The firing of a one hundred year-old cannon will signal the start of the toughest and longest yacht race over to undertaken.
The firing of a one hundred year-old cannon will signal the start of the toughest and longest yacht race over to undertaken. At least nineteen competitors are making preparations for the start of the race from Portsmouth on Saturday (8 September).
The yachts will be sailing a 30,000 mile (48,000 KM) course, with stops at Cape Town, Sydney, and Rio de Janeiro. The race is expected to take at least eight months to complete.
Entries come from many countries including England, Franco, Germany, Sweden, and Mexico. The oldest boat to take part is a sixty-year-old British made ketch entered by a Swedish crew.
A lot of national prestige is attached to the race, and there are two favourites at present - Chay Blyth's "Great Britain II" and Frenchman Eric Tabarly's "Penduick VI".
Sponsored by an English brewing Company, the race will be started by round-the-world solo yachtsman Sir Alec Rose.
SYNOPSIS: Nineteen entries form many countries will be taking part in the world's longest and toughest yacht race starting on Saturday, form Portsmouth, U.K.
The crows are expected to be at sea for at least eight months to complete this 30,000 mile round-the-world voyage, stopping at only three ports.
Sir Alec Rose, the round-the-world solo yachtsman will start the race by firing a one hundred year-old cannon at noon on Saturday.
So far, there are two favourites, Chay Blyth's "Groat Britain II" and Frenchman Eric Tabarly's "Penduick VI". But several other boat should give them a tough race.

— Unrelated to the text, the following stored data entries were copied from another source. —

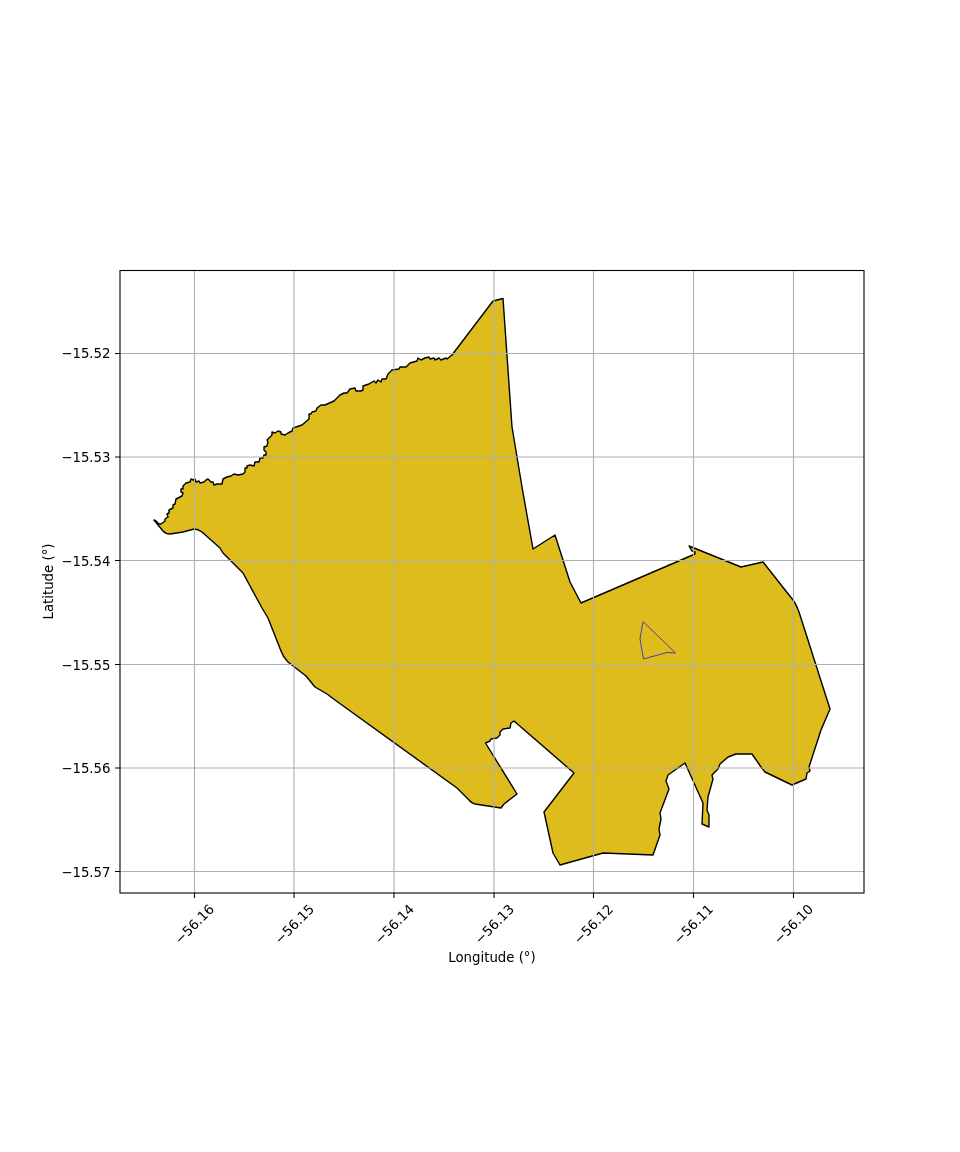
<!DOCTYPE html>
<html lang="en">
<head>
<meta charset="utf-8">
<title>Boundary map by longitude and latitude</title>
<style>
:root {
  --paper: #ffffff;
  --ink: #000000;
  --grid: #b0b0b0;
  --region: #debc1e;
  --plot: #4b3fa8;
}
html, body { margin: 0; background: var(--paper); overflow: hidden; }
.map { display: block; width: 960px; height: 1152px; }
.region { fill: var(--region); stroke: var(--ink); stroke-width: 1.4; stroke-linejoin: round; }
.plot { fill: none; stroke: var(--plot); stroke-width: 1; stroke-linejoin: round; }
.grid { fill: none; stroke: var(--grid); stroke-width: 1.1; }
.frame, .ticks { fill: none; stroke: var(--ink); stroke-width: 1.1; }
text { font-family: "DejaVu Sans", Verdana, sans-serif; font-size: 13.3px; fill: var(--ink); }
.latitude-labels { text-anchor: end; }
.longitude-labels, .axis-title { text-anchor: middle; }
</style>
</head>
<body>
<svg class="map" viewBox="0 0 960 1152" role="img" aria-label="Map of a land boundary with a small inner plot">
  <path class="region" d="M154 520L156 521 159 524 161 524 165 521 165 519 168 517 167 514 169 513 169 510 173 508 173 505 175 504 176 499 182 496 183 493 181 492 181 489 183 489 183 486 186 483 190 482 191 479 193 480 195 479 196 482 199 481 200 483 204 482 206 480 208 479 211 482 213 482 214 485 217 484 222 484 223 479 227 477 231 476 234 474 238 475 243 474 245 472 245 468 247 468 247 466 250 465 254 466 255 462 259 462 260 458 263 458 264 455 266 455 266 452 264 450 264 447 267 446 268 442 267 440 269 438 272 435 272 432 275 433 278 431 281 432 281 434 285 435 288 433 292 431 293 428 302 425 309 419 309 414 311 414 312 412 316 411 317 408 321 405 325 405 334 401 340 395 344 393 347 393 350 389 355 388 356 391 361 391 363 390 363 386 369 384 374 381 376 383 378 380 381 382 382 379 386 379 388 374 392 370 399 369 400 367 406 367 410 363 417 361 418 358 421 360 425 358 429 357 430 359 434 358 435 360 439 358 441 360 446 358 447 359 452 355 493 301 503 298.500 512 427 522 487 533 549 555 535 570 582 581 603 695 554 695 552 692 551 689 546 741 567 763 562 793 600Q796 604 799 612L830 709 821 730 809 767 810 771 807 773 806 779 792 785 765 772 761 767 752 754H736L728 757 720 764 718 769 712 775 713 779 708 797 707 810 709 815V827L702 824 703 803 685 763 668 775 666 781 669 789 660 813 661 819 659 829 660 835 653 855 603 853 560 865 553 853 544 812 574 773 514 721 511 723 510 728 503 729 500 732 500 735 497 738 491 739 490 741 485.500 743 517 794 504 804 501 808 475 804Q471 803 469 800L457 788 335 700 327 694 315 687 306 676 288 662Q283 657 281 651L268 618 262 608 243 573 240 570 223 553 220 548 202 532Q198 529 194 529L183 532 170 534Q166 534 163 531Z"/>
  <path class="plot" d="M643 621.500L675.500 653 667 652.500 643.500 659 640 639Z"/>

  <g class="grid">
    <path d="M194.500 270V893M294 270V893M394 270V893M494 270V893M593.500 270V893M693.500 270V893M793.500 270V893"/>
    <path d="M120 353.500H864M120 457H864M120 560.500H864M120 664.500H864M120 768H864M120 871.500H864"/>
  </g>

  <rect class="frame" x="120" y="270.500" width="744" height="622.500"/>
  <path class="ticks" d="M194.500 893v5M294 893v5M394 893v5M494 893v5M593.500 893v5M693.500 893v5M793.500 893v5M120 353.500h-5M120 457h-5M120 560.500h-5M120 664.500h-5M120 768h-5M120 871.500h-5"/>

  <g class="latitude-labels">
    <text x="110.500" y="358">−15.52</text>
    <text x="110.500" y="462">−15.53</text>
    <text x="110.500" y="565.500">−15.54</text>
    <text x="110.500" y="669.500">−15.55</text>
    <text x="110.500" y="773">−15.56</text>
    <text x="110.500" y="876.500">−15.57</text>
  </g>
  <g class="longitude-labels">
    <text transform="translate(194 924) rotate(-45)" y="5">−56.16</text>
    <text transform="translate(294 924) rotate(-45)" y="5">−56.15</text>
    <text transform="translate(394 924) rotate(-45)" y="5">−56.14</text>
    <text transform="translate(494 924) rotate(-45)" y="5">−56.13</text>
    <text transform="translate(593 924) rotate(-45)" y="5">−56.12</text>
    <text transform="translate(693 924) rotate(-45)" y="5">−56.11</text>
    <text transform="translate(793 924) rotate(-45)" y="5">−56.10</text>
  </g>
  <text class="axis-title" x="492" y="962">Longitude (°)</text>
  <text class="axis-title" transform="translate(53 581.500) rotate(-90)">Latitude (°)</text>
</svg>
</body>
</html>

Scrutineers are already checking the boats out as they gather at Portsmouth, and crews are busy making last-minute preparations. Once they leave Port mouth they will have to with until they get to Cape Town to make any further changes.

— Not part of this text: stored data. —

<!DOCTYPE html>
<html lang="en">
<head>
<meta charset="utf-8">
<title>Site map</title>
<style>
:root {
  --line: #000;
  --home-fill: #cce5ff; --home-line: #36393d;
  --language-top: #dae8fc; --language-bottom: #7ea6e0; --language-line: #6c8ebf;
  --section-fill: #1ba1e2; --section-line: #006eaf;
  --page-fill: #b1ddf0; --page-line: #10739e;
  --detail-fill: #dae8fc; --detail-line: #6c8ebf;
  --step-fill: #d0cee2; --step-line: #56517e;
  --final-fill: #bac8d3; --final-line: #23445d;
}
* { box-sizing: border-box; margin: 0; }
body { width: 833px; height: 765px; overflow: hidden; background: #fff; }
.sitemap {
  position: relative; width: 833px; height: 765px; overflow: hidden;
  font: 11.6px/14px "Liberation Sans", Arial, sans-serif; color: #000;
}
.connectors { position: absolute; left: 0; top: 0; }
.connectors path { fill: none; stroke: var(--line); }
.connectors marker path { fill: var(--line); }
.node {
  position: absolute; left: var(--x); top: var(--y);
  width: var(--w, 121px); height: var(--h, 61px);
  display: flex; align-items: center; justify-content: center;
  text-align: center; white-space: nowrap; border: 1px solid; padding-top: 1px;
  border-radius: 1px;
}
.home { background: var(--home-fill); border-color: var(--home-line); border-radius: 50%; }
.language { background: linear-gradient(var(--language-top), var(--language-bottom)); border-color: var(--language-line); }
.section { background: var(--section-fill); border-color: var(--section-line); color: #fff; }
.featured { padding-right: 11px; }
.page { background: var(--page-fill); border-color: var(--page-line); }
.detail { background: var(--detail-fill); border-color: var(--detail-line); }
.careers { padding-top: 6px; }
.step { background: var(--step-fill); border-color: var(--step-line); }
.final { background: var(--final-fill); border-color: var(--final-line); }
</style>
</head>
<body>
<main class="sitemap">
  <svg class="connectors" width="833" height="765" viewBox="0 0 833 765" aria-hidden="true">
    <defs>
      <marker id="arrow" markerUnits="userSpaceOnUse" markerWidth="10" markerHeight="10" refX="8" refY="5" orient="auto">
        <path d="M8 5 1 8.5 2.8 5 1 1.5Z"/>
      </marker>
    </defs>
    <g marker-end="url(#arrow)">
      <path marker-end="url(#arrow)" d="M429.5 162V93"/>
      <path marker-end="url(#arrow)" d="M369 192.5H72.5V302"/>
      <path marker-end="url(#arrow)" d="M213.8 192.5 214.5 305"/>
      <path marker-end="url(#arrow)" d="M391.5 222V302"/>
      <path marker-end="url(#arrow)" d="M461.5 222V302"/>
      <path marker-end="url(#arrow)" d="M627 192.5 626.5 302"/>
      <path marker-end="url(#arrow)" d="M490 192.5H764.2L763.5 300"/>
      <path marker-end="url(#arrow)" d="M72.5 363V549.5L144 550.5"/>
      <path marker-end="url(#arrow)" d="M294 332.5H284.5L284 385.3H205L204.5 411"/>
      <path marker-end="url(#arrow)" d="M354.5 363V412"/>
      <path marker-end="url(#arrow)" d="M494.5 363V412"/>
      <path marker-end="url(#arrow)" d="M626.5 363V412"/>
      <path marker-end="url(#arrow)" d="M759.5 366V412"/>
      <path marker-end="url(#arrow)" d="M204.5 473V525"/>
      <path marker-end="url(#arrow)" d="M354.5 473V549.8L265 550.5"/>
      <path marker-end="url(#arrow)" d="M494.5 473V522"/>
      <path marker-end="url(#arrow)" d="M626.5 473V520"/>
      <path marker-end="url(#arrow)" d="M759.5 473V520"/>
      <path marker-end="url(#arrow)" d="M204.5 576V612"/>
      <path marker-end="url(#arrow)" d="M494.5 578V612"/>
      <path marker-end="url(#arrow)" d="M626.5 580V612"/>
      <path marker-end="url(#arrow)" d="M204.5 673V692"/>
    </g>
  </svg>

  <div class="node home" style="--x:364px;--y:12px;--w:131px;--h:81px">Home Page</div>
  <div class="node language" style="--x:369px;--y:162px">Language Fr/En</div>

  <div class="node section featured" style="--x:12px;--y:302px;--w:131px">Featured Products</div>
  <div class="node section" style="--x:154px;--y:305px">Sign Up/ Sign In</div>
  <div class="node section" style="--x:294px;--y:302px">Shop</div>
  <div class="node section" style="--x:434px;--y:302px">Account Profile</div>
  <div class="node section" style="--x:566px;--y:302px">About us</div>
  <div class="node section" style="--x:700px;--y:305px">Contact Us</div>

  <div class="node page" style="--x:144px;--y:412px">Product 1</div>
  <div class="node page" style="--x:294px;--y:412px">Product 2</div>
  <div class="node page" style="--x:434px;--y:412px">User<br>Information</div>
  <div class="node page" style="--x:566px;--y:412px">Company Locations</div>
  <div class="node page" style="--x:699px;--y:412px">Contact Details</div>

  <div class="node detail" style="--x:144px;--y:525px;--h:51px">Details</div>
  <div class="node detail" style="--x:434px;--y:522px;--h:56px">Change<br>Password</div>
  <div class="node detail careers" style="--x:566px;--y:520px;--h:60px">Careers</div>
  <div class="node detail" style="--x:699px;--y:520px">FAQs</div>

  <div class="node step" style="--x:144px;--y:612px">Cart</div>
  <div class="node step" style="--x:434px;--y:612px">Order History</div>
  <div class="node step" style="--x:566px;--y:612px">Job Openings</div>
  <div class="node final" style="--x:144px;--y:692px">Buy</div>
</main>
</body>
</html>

The oldest yacht in the race is a sixty-year-old wooden ketch.